With the images set aside, retype every record below character for character.

──────────────────────────────

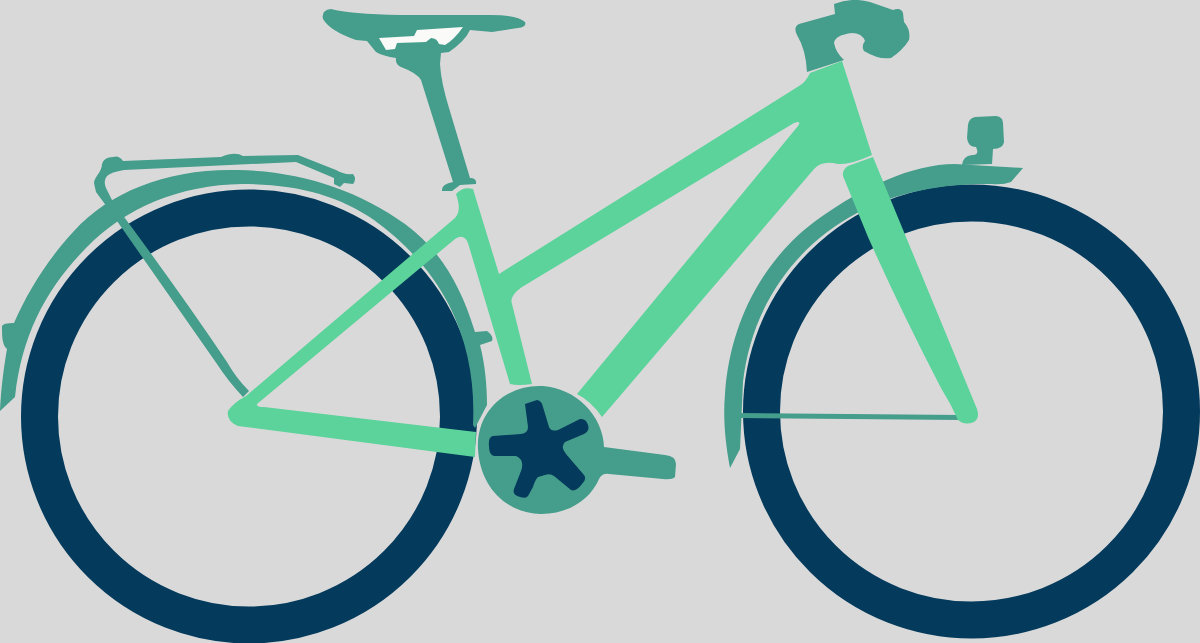
<!DOCTYPE html>
<html lang="en">
<head>
<meta charset="utf-8">
<title>City bicycle illustration</title>
<style>
:root {
  --backdrop: #d9d9d9;
  --tyre: #043a5c;
  --frame: #5bd39b;
  --parts: #459d8b;
  --gap: #fafaf8;
}
html, body { margin: 0; height: 100%; overflow: hidden; background: var(--backdrop); }
.bicycle { display: block; width: 1200px; height: 643px; }
.tyre { fill: none; stroke: var(--tyre); stroke-width: 37; }
.parts { fill: var(--parts); }
.frame { fill: var(--frame); }
.spider { fill: var(--tyre); }
.gap { fill: var(--gap); }
.stay { fill: none; stroke: var(--parts); }
</style>
</head>
<body>
<svg class="bicycle" viewBox="0 0 1200 643" role="img" aria-label="Green city bicycle with mudguards, rear rack and front lamp">
  <rect width="1200" height="643" fill="var(--backdrop)"/>

  <g id="wheels">
    <ellipse class="tyre" cx="249" cy="416.500" rx="209.500" ry="208.500"/>
    <ellipse class="tyre" cx="971.500" cy="411.500" rx="210" ry="208.500"/>
  </g>

  <g id="rear-mudguard" class="parts">
    <path d="M0 411 C1 388 4 366 7 349 C2 345 2 336 2 326 Q3 323 14 323 C28 291 48 259 74 231 C110 191 170 168 238 170 C300 171 358 190 405 224 C439 249 460 283 475 332 L487 331 Q494 336 492 341 L480 345 C485 364 487 386 487 405 L475 428 L473 425 C475 382 468 343 449 305 C432 272 407 244 374 220 C338 195 296 184 242 184 C180 185 126 207 86 248 C47 288 22 333 15 397 Z"/>
  </g>

  <g id="rear-rack">
    <path class="parts" d="M94 183 C94 177 102 172 102 164 Q104 157 113 157 Q119 155 123 161 L221 157 Q235 151 243 156 L298 155 L336 170 Q344 175 353 174 Q357 179 353 184 L344 183 L340 187 L334 184 L334 178 L296 162 L124 170 Q111 172 107 176 Q103 181 106 188 L113 202 Q180 292 227 362 Q236 378 249 391 L243 397 Q228 381 217 364 L110 211 L96 192 Z"/>
  </g>

  <g id="front-mudguard">
    <path class="parts" d="M730 468 C725 441 723 418 725 394 C730 320 765 256 821 217 C862 188 912 164 955 164 L1023 168 L1011 182 Q1003 185 992 184 C948 183 898 191 857 213 C791 248 751 311 743 382 L740 449 Z"/>
    <path class="stay" stroke-width="5" d="M740 415.500 L962 417.500"/>
  </g>

  <g id="front-lamp" class="parts">
    <path d="M968 125 Q969 118 975 117 L996 116 Q1003 117 1003 123 L1004 142 Q1003 149 993 149 L992 164 L962 165 Q963 156 972 155 Q980 155 976 147 Q968 147 967 138 Z"/>
  </g>

  <g id="saddle">
    <path class="parts" d="M323 19 Q321 10 331 9 Q350 14 400 15 L490 15 Q517 15 525 22 Q527 27 518 28 L492 32 L470 30 Q465 41 449 52 L441 53 L440 64 Q441 82 449 108 L470 178 Q477 178 476 184 L460 185 L452 191 L442 191 Q441 184 453 182 L421 80 Q417 73 401 67 Q395 64 396 58 Q383 56 376 52 L367 41 L356 40 Q330 31 323 19 Z"/>
    <path class="gap" d="M379 38 L414 36 L417 30 L463 27 Q454 40 445 45 L439 44 Q437 38 431 38 L426 42 L397 43 L395 49 L386 50 Z"/>
  </g>

  <g id="handlebar" class="parts">
    <path d="M807 72 Q806 50 797 35 Q793 27 799 24 L835 14 L834 4 Q852 -3 870 2 L893 10 Q901 7 903 13 L904 22 Q911 30 909 40 Q903 50 891 58 Q879 60 864 51 Q861 46 865 41 Q862 33 852 33 Q835 35 834 43 Q836 53 844 60 Z"/>
  </g>

  <g id="frame" class="frame">
    <path id="main-tubes" d="M456 194 Q463 186 473 189 L499 274 L799 86 Q806 82 810 73 L842 61 L872 155 Q850 165 838 164 Q822 160 814 169 L602 417 Q591 401 577 394 L798 126 Q802 120 794 123 L522 287 Q509 296 512 304 L532 384 Q518 386 510 384 L468 243 Q464 233 455 239 L257 404 Q256 407 264 407 L476 432 L475 457 L238 426 Q226 421 228 411 Q233 403 246 396 L455 218 Q462 211 456 194 Z"/>
    <path id="fork" d="M843 176 Q842 170 848 166 L873 157 L977 409 Q980 418 974 422 Q965 426 958 420 Q951 404 941 388 Q901 311 868 237 Z"/>
  </g>

  <g id="crankset">
    <path class="parts" d="M478 449 C476 411 507 384 543 386 C575 388 603 415 604 447 L665 455 Q676 456 676 464 L675 477 Q672 480 663 479 L609 474 Q602 473 599 479 C590 500 568 514 541 514 C505 513 480 486 478 449 Z"/>
    <path class="spider" d="M525 404 L537 400 Q542 401 543 407 L549 427 Q551 432 558 430 L580 419 Q586 418 588 425 Q590 431 584 434 L565 442 Q560 447 566 454 L584 475 Q587 479 582 484 Q576 492 571 490 L554 476 Q550 473 545 475 L538 477 Q535 480 533 487 L528 496 Q526 499 520 497 Q512 495 514 489 L521 471 Q525 460 516 456 L494 456 Q489 455 489 446 Q488 437 493 436 L521 434 Q528 433 528 427 Z"/>
  </g>
</svg>
</body>
</html>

──────────────────────────────

# [RESULT]
<!DOCTYPE html>
<html lang="en">
<head>
<meta charset="utf-8">
<title>City bicycle illustration</title>
<style>
:root {
  --backdrop: #d9d9d9;
  --tyre: #043a5c;
  --frame: #5bd39b;
  --parts: #459d8b;
  --gap: #fafaf8;
}
html, body { margin: 0; height: 100%; overflow: hidden; background: var(--backdrop); }
.bicycle { display: block; width: 1200px; height: 643px; }
.tyre { fill: none; stroke: var(--tyre); stroke-width: 37; }
.parts { fill: var(--parts); }
.frame { fill: var(--frame); }
.spider { fill: var(--tyre); }
.gap { fill: var(--gap); }
.stay { fill: none; stroke: var(--parts); }
</style>
</head>
<body>
<svg class="bicycle" viewBox="0 0 1200 643" role="img" aria-label="Green city bicycle with mudguards, rear rack and front lamp">
  <rect width="1200" height="643" fill="var(--backdrop)"/>

  <g id="wheels">
    <ellipse class="tyre" cx="249" cy="416.500" rx="209.500" ry="208.500"/>
    <ellipse class="tyre" cx="971.500" cy="411.500" rx="210" ry="208.500"/>
  </g>

  <g id="rear-mudguard" class="parts">
    <path d="M0 411 C1 388 4 366 7 349 C2 345 2 336 2 326 Q3 323 14 323 C28 291 48 259 74 231 C110 191 170 168 238 170 C300 171 358 190 405 224 C439 249 460 283 475 332 L487 331 Q494 336 492 341 L480 345 C485 364 487 386 487 405 L475 428 L473 425 C475 382 468 343 449 305 C432 272 407 244 374 220 C338 195 296 184 242 184 C180 185 126 207 86 248 C47 288 22 333 15 397 Z"/>
  </g>

  <g id="rear-rack">
    <path class="parts" d="M94 183 C94 177 102 172 102 164 Q104 157 113 157 Q119 155 123 161 L221 157 Q235 151 243 156 L298 155 L336 170 Q344 175 353 174 Q357 179 353 184 L344 183 L340 187 L334 184 L334 178 L296 162 L124 170 Q111 172 107 176 Q103 181 106 188 L113 202 Q180 292 227 362 Q236 378 249 391 L243 397 Q228 381 217 364 L110 211 L96 192 Z"/>
  </g>

  <g id="front-mudguard">
    <path class="parts" d="M730 468 C725 441 723 418 725 394 C730 320 765 256 821 217 C862 188 912 164 955 164 L1023 168 L1011 182 Q1003 185 992 184 C948 183 898 191 857 213 C791 248 751 311 743 382 L740 449 Z"/>
    <path class="stay" stroke-width="5" d="M740 415.500 L962 417.500"/>
  </g>

  <g id="front-lamp" class="parts">
    <path d="M968 125 Q969 118 975 117 L996 116 Q1003 117 1003 123 L1004 142 Q1003 149 993 149 L992 164 L962 165 Q963 156 972 155 Q980 155 976 147 Q968 147 967 138 Z"/>
  </g>

  <g id="saddle">
    <path class="parts" d="M323 19 Q321 10 331 9 Q350 14 400 15 L490 15 Q517 15 525 22 Q527 27 518 28 L492 32 L470 30 Q465 41 449 52 L441 53 L440 64 Q441 82 449 108 L470 178 Q477 178 476 184 L460 185 L452 191 L442 191 Q441 184 453 182 L421 80 Q417 73 401 67 Q395 64 396 58 Q383 56 376 52 L367 41 L356 40 Q330 31 323 19 Z"/>
    <path class="gap" d="M379 38 L414 36 L417 30 L463 27 Q454 40 445 45 L439 44 Q437 38 431 38 L426 42 L397 43 L395 49 L386 50 Z"/>
  </g>

  <g id="handlebar" class="parts">
    <path d="M807 72 Q806 50 797 35 Q793 27 799 24 L835 14 L834 4 Q852 -3 870 2 L893 10 Q901 7 903 13 L904 22 Q911 30 909 40 Q903 50 891 58 Q879 60 864 51 Q861 46 865 41 Q862 33 852 33 Q835 35 834 43 Q836 53 844 60 Z"/>
  </g>

  <g id="frame" class="frame">
    <path id="main-tubes" d="M456 194 Q463 186 473 189 L499 274 L799 86 Q806 82 810 73 L842 61 L872 155 Q850 165 838 164 Q822 160 814 169 L602 417 Q591 401 577 394 L798 126 Q802 120 794 123 L522 287 Q509 296 512 304 L532 384 Q518 386 510 384 L468 243 Q464 233 455 239 L257 404 Q256 407 264 407 L476 432 L475 457 L238 426 Q226 421 228 411 Q233 403 246 396 L455 218 Q462 211 456 194 Z"/>
    <path id="fork" d="M843 176 Q842 170 848 166 L873 157 L977 409 Q980 418 974 422 Q965 426 958 420 Q951 404 941 388 Q901 311 868 237 Z"/>
  </g>

  <g id="crankset">
    <path class="parts" d="M478 449 C476 411 507 384 543 386 C575 388 603 415 604 447 L665 455 Q676 456 676 464 L675 477 Q672 480 663 479 L609 474 Q602 473 599 479 C590 500 568 514 541 514 C505 513 480 486 478 449 Z"/>
    <path class="spider" d="M525 404 L537 400 Q542 401 543 407 L549 427 Q551 432 558 430 L580 419 Q586 418 588 425 Q590 431 584 434 L565 442 Q560 447 566 454 L584 475 Q587 479 582 484 Q576 492 571 490 L554 476 Q550 473 545 475 L538 477 Q535 480 533 487 L528 496 Q526 499 520 497 Q512 495 514 489 L521 471 Q525 460 516 456 L494 456 Q489 455 489 446 Q488 437 493 436 L521 434 Q528 433 528 427 Z"/>
  </g>
</svg>
</body>
</html>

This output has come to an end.